I think the largest issue I had with this book though is that a lot of it felt like bloat. It’s over 900 pages long and a lot of narratives just didn’t need to be in there. Robin is struggling to cope with some events in her life that have come back to haunt her, there’s a troublesome co-worker that’s too flirty, Strike’s aunt Joan is dying of cancer, a dinner party that goes horribly wrong, birthday presents aren’t adequate, relationships aren’t working out well, Italian Mafioso-types, strained family relationships and a lot of information about astrology that links into the main case. It all makes for a bit of a complicated, tangled mess of a read. Yes, there is the inevitable ‘big-reveal’ at the end that wraps up a lot of the loose ends but did it all really need to be in here? Probably not, and with a good edit down the whole thing could have run a lot smoother and been a more refreshing read.
As such there are a lot of names in the character count, some of them familiar from other books, but many new names centring around the cold case. It’s a lot to keep track of and a lot of the confusion surrounding them could have come from cutting out the interim cases the detective agency was working on at the same time. These felt needles and honestly, I didn’t care one iota about a weatherman being sent saucy postcards, another non-cheating girlfriend of Two-Times who has a fetish for that sort of thing, or even adult-baby nonsense. Just, keep to the main threads and we’d be golden! Yet, I can’t complain too much as the characters presented were individual and spoke in their own voices. Each had their unique quirks and we’re distinguishable from each other, so while there was a lot of them, each of them stood on their own two feet.
Within Troubled Blood, there are a fair few topics of discussion that crop up; Toxic and predatory masculinity. Can really trust those in a position we feel we automatically should – Dr’s, Nurses, etc. How care to the vulnerable can easily be abused and overlooked. People are not being all they first appear. These all make for great talking points beyond the book and within, they are handled with care. Not once did these positions come from a hateful place and worked seamlessly within the parameters of the story. They helped to misdirect the reader from the overall conclusion, bringing them back around to consider other possibilities on Margot Bamboroughs whereabouts. Another gripe I have with these books is in how the reveal is usually done; with the antagonist dumping everything in a bad-guy monologue. I had the feeling this was going to be how the case came to its resolution and it felt unrewarding.
A very long book that will appeal to fans of the series in terms of case and character relationships. A well-crafted who-dun-it that’s sadly hindered by a bit too much bloat. Frustrating main characters in terms of their personal lives, but generally well written-story with plenty of misdirection to keep the reader guessing.
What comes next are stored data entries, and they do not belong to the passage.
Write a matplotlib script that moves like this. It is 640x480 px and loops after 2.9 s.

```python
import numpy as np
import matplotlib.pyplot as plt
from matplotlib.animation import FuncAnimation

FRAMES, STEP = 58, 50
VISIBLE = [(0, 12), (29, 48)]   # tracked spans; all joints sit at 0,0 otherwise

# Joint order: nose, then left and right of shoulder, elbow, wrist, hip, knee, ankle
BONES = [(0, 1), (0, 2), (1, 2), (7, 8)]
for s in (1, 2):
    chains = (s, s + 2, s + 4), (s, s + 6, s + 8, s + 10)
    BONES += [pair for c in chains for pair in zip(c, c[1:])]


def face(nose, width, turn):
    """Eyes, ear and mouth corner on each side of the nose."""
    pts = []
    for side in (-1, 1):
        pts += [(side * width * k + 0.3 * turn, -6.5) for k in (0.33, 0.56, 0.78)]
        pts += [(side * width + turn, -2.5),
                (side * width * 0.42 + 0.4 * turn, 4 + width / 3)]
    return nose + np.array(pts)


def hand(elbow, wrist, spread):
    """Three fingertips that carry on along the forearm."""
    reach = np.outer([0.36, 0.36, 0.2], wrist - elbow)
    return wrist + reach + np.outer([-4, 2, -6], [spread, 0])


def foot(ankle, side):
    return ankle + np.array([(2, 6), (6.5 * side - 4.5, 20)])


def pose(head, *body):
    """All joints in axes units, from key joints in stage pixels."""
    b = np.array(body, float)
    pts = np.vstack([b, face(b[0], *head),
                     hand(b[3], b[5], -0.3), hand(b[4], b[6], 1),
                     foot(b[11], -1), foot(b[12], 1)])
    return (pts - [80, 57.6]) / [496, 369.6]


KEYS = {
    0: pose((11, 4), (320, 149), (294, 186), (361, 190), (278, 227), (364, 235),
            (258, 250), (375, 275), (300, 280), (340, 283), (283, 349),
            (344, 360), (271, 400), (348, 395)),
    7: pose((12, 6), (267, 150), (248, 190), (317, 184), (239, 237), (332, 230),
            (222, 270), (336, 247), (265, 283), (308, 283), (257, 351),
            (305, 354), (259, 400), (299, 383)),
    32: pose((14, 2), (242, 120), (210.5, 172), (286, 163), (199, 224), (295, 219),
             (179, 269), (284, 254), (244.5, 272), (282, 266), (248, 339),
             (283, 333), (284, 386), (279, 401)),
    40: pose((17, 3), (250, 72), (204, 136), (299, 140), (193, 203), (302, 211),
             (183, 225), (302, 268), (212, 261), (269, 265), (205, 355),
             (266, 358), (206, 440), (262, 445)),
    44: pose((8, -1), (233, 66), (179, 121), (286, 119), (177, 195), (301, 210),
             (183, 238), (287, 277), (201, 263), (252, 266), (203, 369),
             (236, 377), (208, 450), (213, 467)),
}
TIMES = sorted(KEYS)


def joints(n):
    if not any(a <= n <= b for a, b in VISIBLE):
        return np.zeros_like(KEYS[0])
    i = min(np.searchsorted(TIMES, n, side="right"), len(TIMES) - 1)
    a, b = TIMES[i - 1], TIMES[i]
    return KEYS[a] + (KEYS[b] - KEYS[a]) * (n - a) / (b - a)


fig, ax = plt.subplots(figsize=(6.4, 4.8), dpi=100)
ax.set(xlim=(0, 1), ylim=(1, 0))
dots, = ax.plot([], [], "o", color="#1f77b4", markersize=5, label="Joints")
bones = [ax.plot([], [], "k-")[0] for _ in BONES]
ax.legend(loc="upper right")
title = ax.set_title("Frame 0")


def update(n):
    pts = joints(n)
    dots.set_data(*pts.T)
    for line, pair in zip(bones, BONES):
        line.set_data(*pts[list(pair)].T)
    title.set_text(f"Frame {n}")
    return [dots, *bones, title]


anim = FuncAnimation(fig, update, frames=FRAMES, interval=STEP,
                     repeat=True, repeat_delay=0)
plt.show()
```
I first heard about the Cormoran Strike books through the transphobia controversy surrounding this particular book. I read them wondering what all the fuss was about. After reading Troubled Blood, I can honestly say that it was a fuss over nothing! Nothing remotely transphobic is written in this book. Serial Killer Dennis Creed sometimes dressed as a woman to better manipulate his victims into believing he is harmless, that’s all.